In January this year a dastardly attack was perpetrated on one of their little girls, 8 year old Asifa, who was abducted, raped and killed.

Although it is said that the crime was meant to deter the nomads from travelling down from the heights every winter, life gives them no choice. As winter sets in they arrive at the foothills for sheer survival, and just as regularly when the winter snows begin to melt in April, begin their long journey with their livestock back to the alpine pastures for grazing during the summer. They return in September as the weather worsens.

In 2011 the Jammu and Kashmir government approved 100 ‘mobile schools’ to be set up for the nomad children in an attempt to ensure they can keep up with their studies wherever they go. However, little has come of this and now along with poverty and a lifestyle that directly impacts on their health and education, the Bakarwals and Gujjars fear for their safety as well.

The photographs below give a glimpse into their lives:


Gujjar and Bakarwal children do not go to school, due to their constant travelling, and many remain illiterate


Ahmed Nazir poses for a picture at Tarsar Lake. He rears flocks of sheep and goats between the lower and higher places of Pahalgam


A Gujjar woman poses for a picture with her son at a lake in south Kashmir’s Anantnag district


Gujjars and Bakarwals travel from one place to another in search of a new base in Jammu and Kashmir


Mohammad Afzal travels from Dailgam Village to Rangwaad meadows via Margan top. He rears sheep and carries the necessary materials with him.


Sheep's thick wool is trimmed in the summer. One sheep’s wool will sell for about Rs 60

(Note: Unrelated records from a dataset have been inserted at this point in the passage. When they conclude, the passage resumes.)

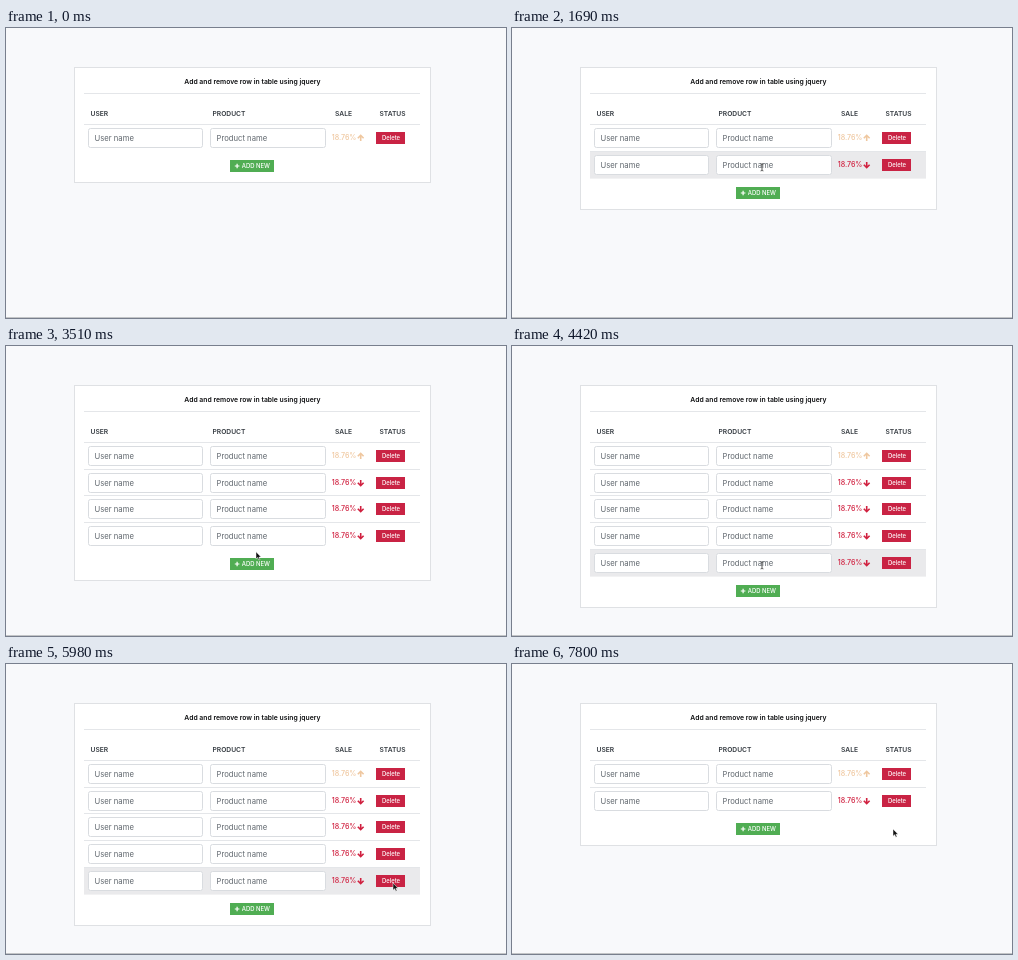
Recreate the animation shown at these times as an HTML page. Size 500x290 px, loop 8000 ms.

```html
<!DOCTYPE html>
<html lang="en">
<head>
<meta charset="utf-8">
<title>Add and remove rows</title>
<style>
  html, body { margin: 0; width: 100%; height: 100%; overflow: hidden; background: #f8f9fb; }
  svg { display: block; width: 500px; height: 290px; font-family: Inter, Roboto, sans-serif; }
  .title { font-size: 6.82px; font-weight: 600; fill: #0c0d0f; text-anchor: middle; }
  .head { font-size: 6.7px; font-weight: 600; fill: #343a40; }
  .line { stroke: #e4e6e9; }
  .card { fill: #fff; stroke: #dfe1e4; }
  .field { fill: #fff; stroke: #d9dce0; }
  .hint { font-size: 7.7px; fill: #60676e; }
  .sale { font-size: 7.1px; font-weight: 500; }
  .arrow { fill: none; stroke-width: 1.6; }
  .label { font-size: 5.9px; font-weight: 500; fill: #fff; }
  .hover { fill: #eaeaec; }
</style>
</head>
<body>
<svg viewBox="0 0 500 290">
  <rect width="500" height="290" fill="#f8f9fb"/>
  <path d="M0 289.5H500" stroke="#c3c5c7"/>
  <rect id="card" class="card" x="68.5" y="39.5" width="356"/>
  <text class="title" x="246.4" y="56">Add and remove row in table using jquery</text>
  <path class="line" d="M78 65.5H414"/>
  <g class="head">
    <text x="84.5" y="88">USER</text>
    <text x="206.5" y="88">PRODUCT</text>
    <text x="329" y="88">SALE</text>
    <text x="373.5" y="88">STATUS</text>
  </g>
  <g id="rows"></g>
  <g id="add">
    <rect x="224" y="132" width="44" height="12" fill="#50ad53"/>
    <path d="M228.8 138h4.6M231.1 135.7v4.6" stroke="#fff" stroke-width="1.2"/>
    <text class="label" x="235.8" y="140.3">ADD NEW</text>
  </g>
  <g id="cursor">
    <path id="pointer" d="M0 0V7.2L1.7 5.7 2.8 8.2 4 7.7 2.9 5.3H5.1Z" fill="#111" stroke="#fff" stroke-width=".5"/>
    <path id="beam" d="M-1.4-3.6Q0-3.6 0-2.6V2.6Q0 3.6-1.4 3.6M1.4-3.6Q0-3.6 0-2.6M0 2.6Q0 3.6 1.4 3.6" fill="none" stroke="#333" stroke-width=".8"/>
  </g>
</svg>
<script>
const LOOP = 8000, STEP = 130, TRAVEL = 520, LEAD = 650, ENTER = 260;
const TOP = 97, MAX_ROWS = 5;

const $ = id => document.getElementById(id);
const show = (el, on) => el.style.visibility = on ? "visible" : "hidden";
const shift = (el, x, y) => el.setAttribute("transform", `translate(${x} ${y})`);
const rowOffset = i => Math.round(i * 26.65);
const overAdd = rows => [250, 139.3 + rowOffset(rows - 1)];
const overDelete = i => [375 + 3 * i, 112 + rowOffset(i)];

// The cursor sets off `lead` ms before each click, which changes the row count.
const add = (at, lead = LEAD) => ({ at, lead, change: 1, spot: overAdd });
const removeLast = (at, lead = LEAD) => ({ at, lead, change: -1, spot: rows => overDelete(rows - 1) });
const pointAt = (at, i) => ({ at, lead: LEAD, change: 0, spot: () => overDelete(i) });

const actions = [
  add(650), add(2340), add(3250), add(4160, 910),
  pointAt(5070, 2),
  removeLast(6110, 780), removeLast(6890), removeLast(7800)
];

function stateAt(t) {
  let count = 1, x = 252, y = 240;
  for (const { at, lead, change, spot } of actions) {
    const k = Math.min(1, Math.max(0, (t - at + lead) / TRAVEL));
    const ease = k * k * (3 - 2 * k);
    const [toX, toY] = spot(count);
    x += (toX - x) * ease;
    y += (toY - y) * ease;
    if (t < at) break;
    count += change;
  }
  return { count, x, y };
}

function rowMarkup(_, i) {
  const color = i ? "#d0203f" : "#efc79f";
  const arrow = i ? "M354.7 107v5.4M351.8 109.8l2.9 2.9 2.9-2.9" : "M354.7 113v-5.4M351.8 110.2l2.9-2.9 2.9 2.9";
  const field = (x, w, hint) => `<rect class="field" x="${x}" y="100.5" width="${w}" height="19" rx="2"/>
    <text class="hint" x="${x + 6}" y="113">${hint}</text>`;
  return `<g class="row" transform="translate(0 ${rowOffset(i)})">
    <rect class="hover" x="78" y="${TOP}" width="336" height="26.6"/>
    <path class="line" d="M78 96.5H414"/>
    ${field(82.5, 114, "User name")}${field(204.5, 115, "Product name")}
    <text class="sale" x="325.7" y="112.3" fill="${color}">18.76%</text>
    <path class="arrow" d="${arrow}" stroke="${color}"/>
    <rect x="370" y="104" width="29" height="12" fill="#c92344"/>
    <text class="label" x="376" y="112.2">Delete</text></g>`;
}

$("rows").innerHTML = Array.from({ length: MAX_ROWS }, rowMarkup).join("");
const rows = [...document.querySelectorAll(".row")];

function draw(now) {
  const t = Math.floor((now % LOOP) / STEP) * STEP;
  const { count, x, y } = stateAt(t);
  const visible = t >= ENTER;
  const inside = (i, from, to) => visible && y >= from + rowOffset(i) && y < to + rowOffset(i);
  let typing = false;

  rows.forEach((row, i) => {
    const present = i < count;
    row.style.display = present ? "" : "none";
    show(row.firstElementChild, present && inside(i, TOP, TOP + 26.6));
    typing ||= present && x > 204 && x < 320 && inside(i, 100, 120);
  });
  $("card").setAttribute("height", 115 + rowOffset(count - 1));
  shift($("add"), 0, rowOffset(count - 1));
  shift($("cursor"), x, y);
  show($("pointer"), visible && !typing);
  show($("beam"), visible && typing);
}

const start = performance.now();
(function tick() {
  draw(performance.now() - start);
  requestAnimationFrame(tick);
})();
</script>
</body>
</html>
```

Two nomadic sisters sojourned in Rakh (in Daksum, Anantnag) frothing milk using a fancy frother. This frother is commonly called ‘doun tull’ in Kashmiri, and consists of an earthen pot (matki) at the bottom and a long wooden stirrer (tull) immersed in it. The girls in the picture are continuously stirring the milk kept inside the matki with the help of a thin rope wound around the tull. Because doun tulls make use of the centrifugation process, two distinct phases of milk are formed in the pot: whipped cream at the top, easily separated, and below the savoury drink called gurus or chach. Douns were a common household article in the 80s and early 90s, but have lost their charm to modernisation, and are now restricted to a few Bakarwal families


Gujjars and Bakarawals built temporary houses on mountains. They use rocks and wood logs to built a small temporary house (gujjar kotha)


Sheep grazing in the meadows of Kokernag


Bakarwals following their animals while moving fom Anantnag to Kishtawar via Margan top


Bakarwal children playing cricket in Pahalgam’s Lidderwath Valley